Source texts of formatted documents:
^^^^^^^^^^^^^^^^
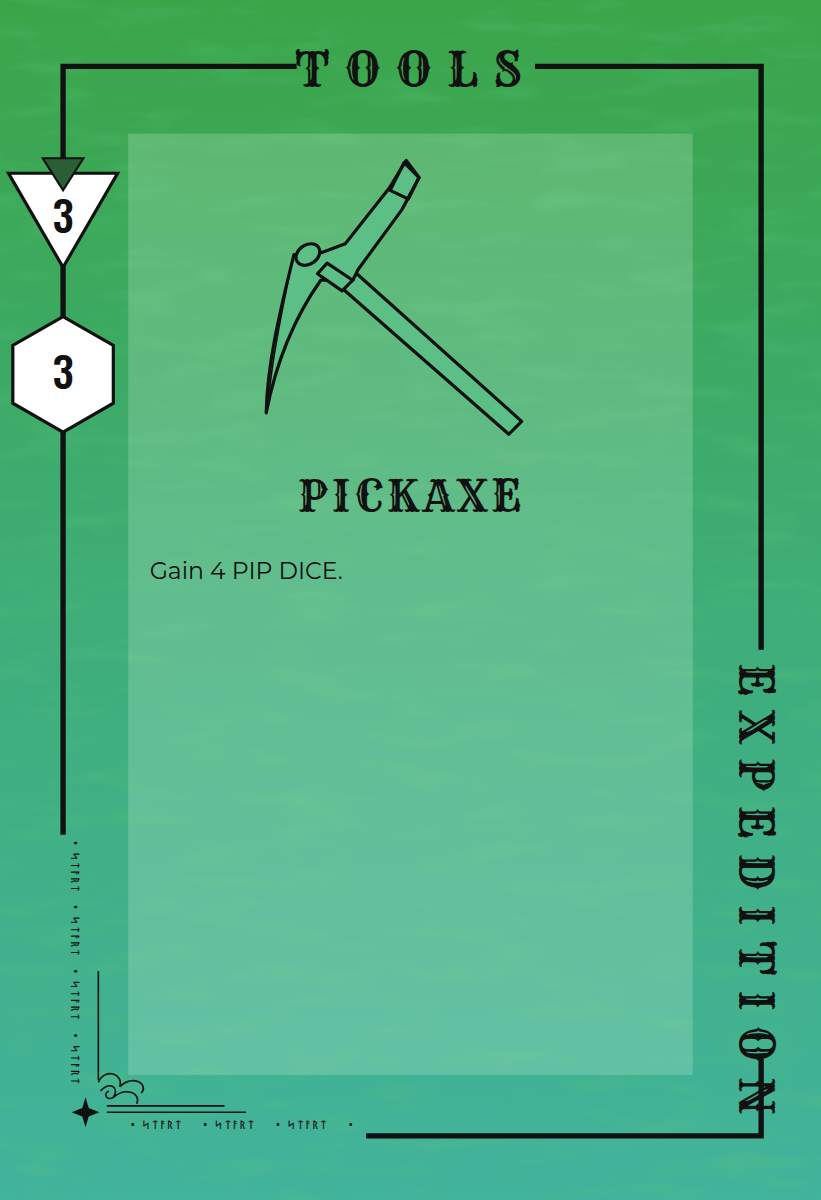
<!DOCTYPE html>
<html lang="en">
<head>
<meta charset="utf-8">
<title>Pickaxe – Tools Card</title>
<link rel="stylesheet" href="https://fonts.googleapis.com/css2?family=Rye&family=Oswald:wght@500;600&family=Montserrat:wght@400&family=Noto+Sans+Runic&display=swap">
<style>
  :root {
    --bg-top: #3aa548;
    --bg-mid: #3fae7c;
    --bg-bottom: #42b39c;
    --panel: rgba(220, 245, 225, 0.22);
    --ink: #111111;
    --badge-fill: #ffffff;
    --marker: #2a5e35;
    --tool-fill: #5cbf86;
  }
  html, body {
    margin: 0;
    padding: 0;
    width: 821px;
    height: 1200px;
    overflow: hidden;
    background: var(--bg-bottom);
  }
  .card {
    display: block;
    width: 821px;
    height: 1200px;
  }
  .frame-label {
    font-family: "Rye", "Oswald", serif;
    font-size: 44px;
    letter-spacing: 14px;
    fill: var(--ink);
  }
  .cost-number {
    font-family: "Oswald", sans-serif;
    font-weight: 500;
    font-size: 40px;
    fill: var(--ink);
  }
  .card-title {
    font-family: "Rye", serif;
    font-size: 40px;
    letter-spacing: 4px;
    fill: var(--ink);
  }
  .card-rule {
    font-family: "Montserrat", sans-serif;
    font-size: 22px;
    fill: var(--ink);
  }
  .rune-trim {
    font-family: "Noto Sans Runic", sans-serif;
    font-size: 11px;
    letter-spacing: 2px;
    fill: var(--ink);
  }
</style>
</head>
<body>
<svg class="card" viewBox="0 0 768 1122" preserveAspectRatio="none" xmlns="http://www.w3.org/2000/svg" role="img" aria-label="Pickaxe tools card">
  <defs>
    <linearGradient id="card-bg" x1="0" y1="0" x2="0" y2="1">
      <stop offset="0" stop-color="var(--bg-top)"/>
      <stop offset="0.55" stop-color="var(--bg-mid)"/>
      <stop offset="1" stop-color="var(--bg-bottom)"/>
    </linearGradient>
    <filter id="marble-grain" x="0" y="0" width="100%" height="100%">
      <feTurbulence type="fractalNoise" baseFrequency="0.012 0.05" numOctaves="3" seed="7"/>
      <feColorMatrix values="0 0 0 0 0.1  0 0 0 0 0.55  0 0 0 0 0.2  0 0 0 1.4 -0.7"/>
    </filter>
    <g id="rune-word">
      <text class="rune-trim">• ᛋᛏᚨᚱᛏ</text>
    </g>
  </defs>

  <rect class="card-background" width="768" height="1122" fill="url(#card-bg)"/>
  <rect class="card-grain" width="768" height="1122" filter="url(#marble-grain)" opacity="0.55"/>

  <rect class="text-panel" x="120" y="125" width="528" height="880" fill="var(--panel)"/>

  <g class="card-frame" stroke="var(--ink)" stroke-width="5" fill="none" stroke-linecap="square">
    <polyline points="59,778 59,62 275,62"/>
    <polyline points="503,62 712,62 712,605"/>
    <polyline points="712,990 712,1062 345,1062"/>
  </g>

  <text class="frame-label" x="389" y="80" text-anchor="middle">TOOLS</text>
  <text class="frame-label" transform="translate(692,620) rotate(90)" font-size="42">EXPEDITION</text>

  <g class="cost-badge">
    <polygon points="8,162 110,162 59,250" fill="var(--badge-fill)" stroke="var(--ink)" stroke-width="3"/>
    <polygon points="40,148 78,148 59,178" fill="var(--marker)" stroke="var(--ink)" stroke-width="2"/>
    <text class="cost-number" x="59" y="218" text-anchor="middle">3</text>
  </g>

  <g class="value-badge">
    <polygon points="59,296 106,323 106,377 59,404 12,377 12,323" fill="var(--badge-fill)" stroke="var(--ink)" stroke-width="3"/>
    <text class="cost-number" x="59" y="364" text-anchor="middle">3</text>
  </g>

  <g class="pickaxe" stroke="var(--ink)" stroke-width="3" stroke-linejoin="round" stroke-linecap="round" fill="var(--tool-fill)">
    <path d="M300,252 L316,240 L488,394 L476,406 Z"/>
    <path d="M275,238 C262,290 250,340 249,386 C258,340 276,296 300,262 L330,262 L335,252 L376,196 L392,166 L380,150 L364,176 L323,228 L296,238 Z"/>
    <path d="M365,178 L378,152 L392,166 L382,186 Z" fill="none"/>
    <ellipse cx="288" cy="238" rx="12" ry="9" transform="rotate(-35 288 238)"/>
    <path d="M297,256 L320,272 L330,262 L306,246 Z"/>
    <path d="M270,260 C262,300 254,340 251,376" fill="none" stroke-width="1.5"/>
  </g>

  <text class="card-title" x="385" y="478" text-anchor="middle">PICKAXE</text>
  <text class="card-rule" x="140" y="541">Gain 4 PIP DICE.</text>

  <g class="corner-ornament" stroke="var(--ink)" fill="none" stroke-width="1.5">
    <line x1="92" y1="908" x2="92" y2="1010"/>
    <line x1="100" y1="1034" x2="210" y2="1034"/>
    <line x1="100" y1="1040" x2="230" y2="1040"/>
    <path d="M94,1020 C104,1010 112,1018 106,1026 C100,1030 96,1022 102,1020"/>
    <path d="M92,1012 C98,998 116,1004 112,1016"/>
    <path d="M106,1026 C118,1016 132,1022 128,1032"/>
    <path d="M112,1016 C124,1004 140,1014 132,1022"/>
    <path d="M80,1026 L83,1036 L93,1040 L83,1044 L80,1054 L77,1044 L67,1040 L77,1036 Z" fill="var(--ink)" stroke="none"/>
  </g>

  <g class="rune-border">
    <g transform="translate(66,786) rotate(90)">
      <use href="#rune-word"/>
      <use href="#rune-word" x="60"/>
      <use href="#rune-word" x="120"/>
      <use href="#rune-word" x="180"/>
    </g>
    <g transform="translate(122,1056)">
      <use href="#rune-word"/>
      <use href="#rune-word" x="68"/>
      <use href="#rune-word" x="136"/>
      <text class="rune-trim" x="204">•</text>
    </g>
  </g>
</svg>
</body>
</html>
^^^^^^^^^^^^^^^^
Aim of the task:
Could the data above be reproduced exactly, with the pictures left out?

Task result:
<!DOCTYPE html>
<html lang="en">
<head>
<meta charset="utf-8">
<title>Pickaxe – Tools Card</title>
<link rel="stylesheet" href="https://fonts.googleapis.com/css2?family=Rye&family=Oswald:wght@500;600&family=Montserrat:wght@400&family=Noto+Sans+Runic&display=swap">
<style>
  :root {
    --bg-top: #3aa548;
    --bg-mid: #3fae7c;
    --bg-bottom: #42b39c;
    --panel: rgba(220, 245, 225, 0.22);
    --ink: #111111;
    --badge-fill: #ffffff;
    --marker: #2a5e35;
    --tool-fill: #5cbf86;
  }
  html, body {
    margin: 0;
    padding: 0;
    width: 821px;
    height: 1200px;
    overflow: hidden;
    background: var(--bg-bottom);
  }
  .card {
    display: block;
    width: 821px;
    height: 1200px;
  }
  .frame-label {
    font-family: "Rye", "Oswald", serif;
    font-size: 44px;
    letter-spacing: 14px;
    fill: var(--ink);
  }
  .cost-number {
    font-family: "Oswald", sans-serif;
    font-weight: 500;
    font-size: 40px;
    fill: var(--ink);
  }
  .card-title {
    font-family: "Rye", serif;
    font-size: 40px;
    letter-spacing: 4px;
    fill: var(--ink);
  }
  .card-rule {
    font-family: "Montserrat", sans-serif;
    font-size: 22px;
    fill: var(--ink);
  }
  .rune-trim {
    font-family: "Noto Sans Runic", sans-serif;
    font-size: 11px;
    letter-spacing: 2px;
    fill: var(--ink);
  }
</style>
</head>
<body>
<svg class="card" viewBox="0 0 768 1122" preserveAspectRatio="none" xmlns="http://www.w3.org/2000/svg" role="img" aria-label="Pickaxe tools card">
  <defs>
    <linearGradient id="card-bg" x1="0" y1="0" x2="0" y2="1">
      <stop offset="0" stop-color="var(--bg-top)"/>
      <stop offset="0.55" stop-color="var(--bg-mid)"/>
      <stop offset="1" stop-color="var(--bg-bottom)"/>
    </linearGradient>
    <filter id="marble-grain" x="0" y="0" width="100%" height="100%">
      <feTurbulence type="fractalNoise" baseFrequency="0.012 0.05" numOctaves="3" seed="7"/>
      <feColorMatrix values="0 0 0 0 0.1  0 0 0 0 0.55  0 0 0 0 0.2  0 0 0 1.4 -0.7"/>
    </filter>
    <g id="rune-word">
      <text class="rune-trim">• ᛋᛏᚨᚱᛏ</text>
    </g>
  </defs>

  <rect class="card-background" width="768" height="1122" fill="url(#card-bg)"/>
  <rect class="card-grain" width="768" height="1122" filter="url(#marble-grain)" opacity="0.55"/>

  <rect class="text-panel" x="120" y="125" width="528" height="880" fill="var(--panel)"/>

  <g class="card-frame" stroke="var(--ink)" stroke-width="5" fill="none" stroke-linecap="square">
    <polyline points="59,778 59,62 275,62"/>
    <polyline points="503,62 712,62 712,605"/>
    <polyline points="712,990 712,1062 345,1062"/>
  </g>

  <text class="frame-label" x="389" y="80" text-anchor="middle">TOOLS</text>
  <text class="frame-label" transform="translate(692,620) rotate(90)" font-size="42">EXPEDITION</text>

  <g class="cost-badge">
    <polygon points="8,162 110,162 59,250" fill="var(--badge-fill)" stroke="var(--ink)" stroke-width="3"/>
    <polygon points="40,148 78,148 59,178" fill="var(--marker)" stroke="var(--ink)" stroke-width="2"/>
    <text class="cost-number" x="59" y="218" text-anchor="middle">3</text>
  </g>

  <g class="value-badge">
    <polygon points="59,296 106,323 106,377 59,404 12,377 12,323" fill="var(--badge-fill)" stroke="var(--ink)" stroke-width="3"/>
    <text class="cost-number" x="59" y="364" text-anchor="middle">3</text>
  </g>

  <g class="pickaxe" stroke="var(--ink)" stroke-width="3" stroke-linejoin="round" stroke-linecap="round" fill="var(--tool-fill)">
    <path d="M300,252 L316,240 L488,394 L476,406 Z"/>
    <path d="M275,238 C262,290 250,340 249,386 C258,340 276,296 300,262 L330,262 L335,252 L376,196 L392,166 L380,150 L364,176 L323,228 L296,238 Z"/>
    <path d="M365,178 L378,152 L392,166 L382,186 Z" fill="none"/>
    <ellipse cx="288" cy="238" rx="12" ry="9" transform="rotate(-35 288 238)"/>
    <path d="M297,256 L320,272 L330,262 L306,246 Z"/>
    <path d="M270,260 C262,300 254,340 251,376" fill="none" stroke-width="1.5"/>
  </g>

  <text class="card-title" x="385" y="478" text-anchor="middle">PICKAXE</text>
  <text class="card-rule" x="140" y="541">Gain 4 PIP DICE.</text>

  <g class="corner-ornament" stroke="var(--ink)" fill="none" stroke-width="1.5">
    <line x1="92" y1="908" x2="92" y2="1010"/>
    <line x1="100" y1="1034" x2="210" y2="1034"/>
    <line x1="100" y1="1040" x2="230" y2="1040"/>
    <path d="M94,1020 C104,1010 112,1018 106,1026 C100,1030 96,1022 102,1020"/>
    <path d="M92,1012 C98,998 116,1004 112,1016"/>
    <path d="M106,1026 C118,1016 132,1022 128,1032"/>
    <path d="M112,1016 C124,1004 140,1014 132,1022"/>
    <path d="M80,1026 L83,1036 L93,1040 L83,1044 L80,1054 L77,1044 L67,1040 L77,1036 Z" fill="var(--ink)" stroke="none"/>
  </g>

  <g class="rune-border">
    <g transform="translate(66,786) rotate(90)">
      <use href="#rune-word"/>
      <use href="#rune-word" x="60"/>
      <use href="#rune-word" x="120"/>
      <use href="#rune-word" x="180"/>
    </g>
    <g transform="translate(122,1056)">
      <use href="#rune-word"/>
      <use href="#rune-word" x="68"/>
      <use href="#rune-word" x="136"/>
      <text class="rune-trim" x="204">•</text>
    </g>
  </g>
</svg>
</body>
</html>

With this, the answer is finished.